===== DATA IN THIS EXERCISE

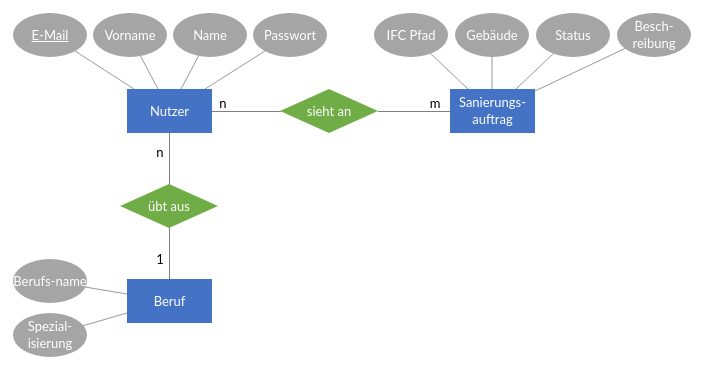
<!DOCTYPE html>
<html lang="de">
<head>
<meta charset="utf-8">
<title>ER-Diagramm</title>
<style>
:root {
  --paper: #ffffff;
  --entity: #4472c4;
  --relation: #70ad47;
  --attribute: #a5a5a5;
  --line: #7f7f7f;
  --label: #ffffff;
  --ink: #000000;
}
* { box-sizing: border-box; }
html, body { margin: 0; overflow: hidden; background: var(--paper); }
.diagram {
  position: relative;
  width: 704px;
  height: 370px;
  overflow: hidden;
  background: var(--paper);
  font: 13px/17px Lato, "Open Sans", sans-serif;
}
.connectors { position: absolute; inset: 0; fill: none; stroke: var(--line); }
.attribute-lines { stroke-width: 0.8; }
.relation-lines { stroke-width: 1; }
.node {
  position: absolute;
  left: var(--x);
  top: var(--y);
  height: 44px;
  display: flex;
  align-items: center;
  justify-content: center;
  text-align: center;
  white-space: nowrap;
  color: var(--label);
}
.attribute { width: 74px; border-radius: 50%; background: var(--attribute); }
.entity { width: 85px; background: var(--entity); }
.relation {
  width: 98px;
  background: var(--relation);
  clip-path: polygon(50% 0, 100% 50%, 50% 100%, 0 50%);
}
.key { text-decoration: underline; }
.cardinality {
  position: absolute;
  left: var(--x);
  top: var(--y);
  width: 16px;
  text-align: center;
  color: var(--ink);
}
</style>
</head>
<body>
<main class="diagram">
  <svg class="connectors" width="704" height="370" viewBox="0 0 704 370" aria-hidden="true">
    <g class="attribute-lines">
      <line x1="75" y1="51" x2="134" y2="89"/>
      <line x1="140" y1="55" x2="158" y2="89"/>
      <line x1="199" y1="55" x2="181" y2="89"/>
      <line x1="265" y1="51" x2="205" y2="89"/>
      <line x1="430" y1="53" x2="468" y2="89"/>
      <line x1="492" y1="56" x2="492" y2="89"/>
      <line x1="554" y1="53" x2="516" y2="89"/>
      <line x1="626" y1="48" x2="535" y2="91"/>
      <line x1="85" y1="287" x2="127" y2="294"/>
      <line x1="82" y1="326" x2="127" y2="313"/>
    </g>
    <g class="relation-lines">
      <line x1="212" y1="111.5" x2="281" y2="111.5"/>
      <line x1="378" y1="111.5" x2="450" y2="111.5"/>
      <line x1="169.5" y1="133" x2="169.5" y2="185"/>
      <line x1="169.5" y1="227" x2="169.5" y2="279"/>
    </g>
  </svg>

  <div class="node attribute key" style="--x:13px;--y:13px">E-Mail</div>
  <div class="node attribute" style="--x:93px;--y:13px">Vorname</div>
  <div class="node attribute" style="--x:173px;--y:13px">Name</div>
  <div class="node attribute" style="--x:253px;--y:13px">Passwort</div>
  <div class="node entity" style="--x:127px;--y:89px">Nutzer</div>

  <div class="node attribute" style="--x:374px;--y:13px">IFC Pfad</div>
  <div class="node attribute" style="--x:455px;--y:13px">Gebäude</div>
  <div class="node attribute" style="--x:536px;--y:13px">Status</div>
  <div class="node attribute" style="--x:617px;--y:13px">Besch-<br>reibung</div>
  <div class="node entity" style="--x:450px;--y:89px">Sanierungs-<br>auftrag</div>

  <div class="node attribute" style="--x:13px;--y:259px">Berufs-name</div>
  <div class="node attribute" style="--x:13px;--y:313px">Spezial-<br>isierung</div>
  <div class="node entity" style="--x:127px;--y:279px">Beruf</div>

  <div class="node relation" style="--x:280px;--y:89px">sieht an</div>
  <div class="node relation" style="--x:120px;--y:184px">übt aus</div>

  <span class="cardinality" style="--x:215px;--y:95px">n</span>
  <span class="cardinality" style="--x:427px;--y:95px">m</span>
  <span class="cardinality" style="--x:152px;--y:144px">n</span>
  <span class="cardinality" style="--x:152px;--y:251px">1</span>
</main>
</body>
</html>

==========

> ASSIGNMENT
Without the pictures, return the records above exactly as written.

> SOLUTION FOR THIS EXERCISE
<!DOCTYPE html>
<html lang="de">
<head>
<meta charset="utf-8">
<title>ER-Diagramm</title>
<style>
:root {
  --paper: #ffffff;
  --entity: #4472c4;
  --relation: #70ad47;
  --attribute: #a5a5a5;
  --line: #7f7f7f;
  --label: #ffffff;
  --ink: #000000;
}
* { box-sizing: border-box; }
html, body { margin: 0; overflow: hidden; background: var(--paper); }
.diagram {
  position: relative;
  width: 704px;
  height: 370px;
  overflow: hidden;
  background: var(--paper);
  font: 13px/17px Lato, "Open Sans", sans-serif;
}
.connectors { position: absolute; inset: 0; fill: none; stroke: var(--line); }
.attribute-lines { stroke-width: 0.8; }
.relation-lines { stroke-width: 1; }
.node {
  position: absolute;
  left: var(--x);
  top: var(--y);
  height: 44px;
  display: flex;
  align-items: center;
  justify-content: center;
  text-align: center;
  white-space: nowrap;
  color: var(--label);
}
.attribute { width: 74px; border-radius: 50%; background: var(--attribute); }
.entity { width: 85px; background: var(--entity); }
.relation {
  width: 98px;
  background: var(--relation);
  clip-path: polygon(50% 0, 100% 50%, 50% 100%, 0 50%);
}
.key { text-decoration: underline; }
.cardinality {
  position: absolute;
  left: var(--x);
  top: var(--y);
  width: 16px;
  text-align: center;
  color: var(--ink);
}
</style>
</head>
<body>
<main class="diagram">
  <svg class="connectors" width="704" height="370" viewBox="0 0 704 370" aria-hidden="true">
    <g class="attribute-lines">
      <line x1="75" y1="51" x2="134" y2="89"/>
      <line x1="140" y1="55" x2="158" y2="89"/>
      <line x1="199" y1="55" x2="181" y2="89"/>
      <line x1="265" y1="51" x2="205" y2="89"/>
      <line x1="430" y1="53" x2="468" y2="89"/>
      <line x1="492" y1="56" x2="492" y2="89"/>
      <line x1="554" y1="53" x2="516" y2="89"/>
      <line x1="626" y1="48" x2="535" y2="91"/>
      <line x1="85" y1="287" x2="127" y2="294"/>
      <line x1="82" y1="326" x2="127" y2="313"/>
    </g>
    <g class="relation-lines">
      <line x1="212" y1="111.5" x2="281" y2="111.5"/>
      <line x1="378" y1="111.5" x2="450" y2="111.5"/>
      <line x1="169.5" y1="133" x2="169.5" y2="185"/>
      <line x1="169.5" y1="227" x2="169.5" y2="279"/>
    </g>
  </svg>

  <div class="node attribute key" style="--x:13px;--y:13px">E-Mail</div>
  <div class="node attribute" style="--x:93px;--y:13px">Vorname</div>
  <div class="node attribute" style="--x:173px;--y:13px">Name</div>
  <div class="node attribute" style="--x:253px;--y:13px">Passwort</div>
  <div class="node entity" style="--x:127px;--y:89px">Nutzer</div>

  <div class="node attribute" style="--x:374px;--y:13px">IFC Pfad</div>
  <div class="node attribute" style="--x:455px;--y:13px">Gebäude</div>
  <div class="node attribute" style="--x:536px;--y:13px">Status</div>
  <div class="node attribute" style="--x:617px;--y:13px">Besch-<br>reibung</div>
  <div class="node entity" style="--x:450px;--y:89px">Sanierungs-<br>auftrag</div>

  <div class="node attribute" style="--x:13px;--y:259px">Berufs-name</div>
  <div class="node attribute" style="--x:13px;--y:313px">Spezial-<br>isierung</div>
  <div class="node entity" style="--x:127px;--y:279px">Beruf</div>

  <div class="node relation" style="--x:280px;--y:89px">sieht an</div>
  <div class="node relation" style="--x:120px;--y:184px">übt aus</div>

  <span class="cardinality" style="--x:215px;--y:95px">n</span>
  <span class="cardinality" style="--x:427px;--y:95px">m</span>
  <span class="cardinality" style="--x:152px;--y:144px">n</span>
  <span class="cardinality" style="--x:152px;--y:251px">1</span>
</main>
</body>
</html>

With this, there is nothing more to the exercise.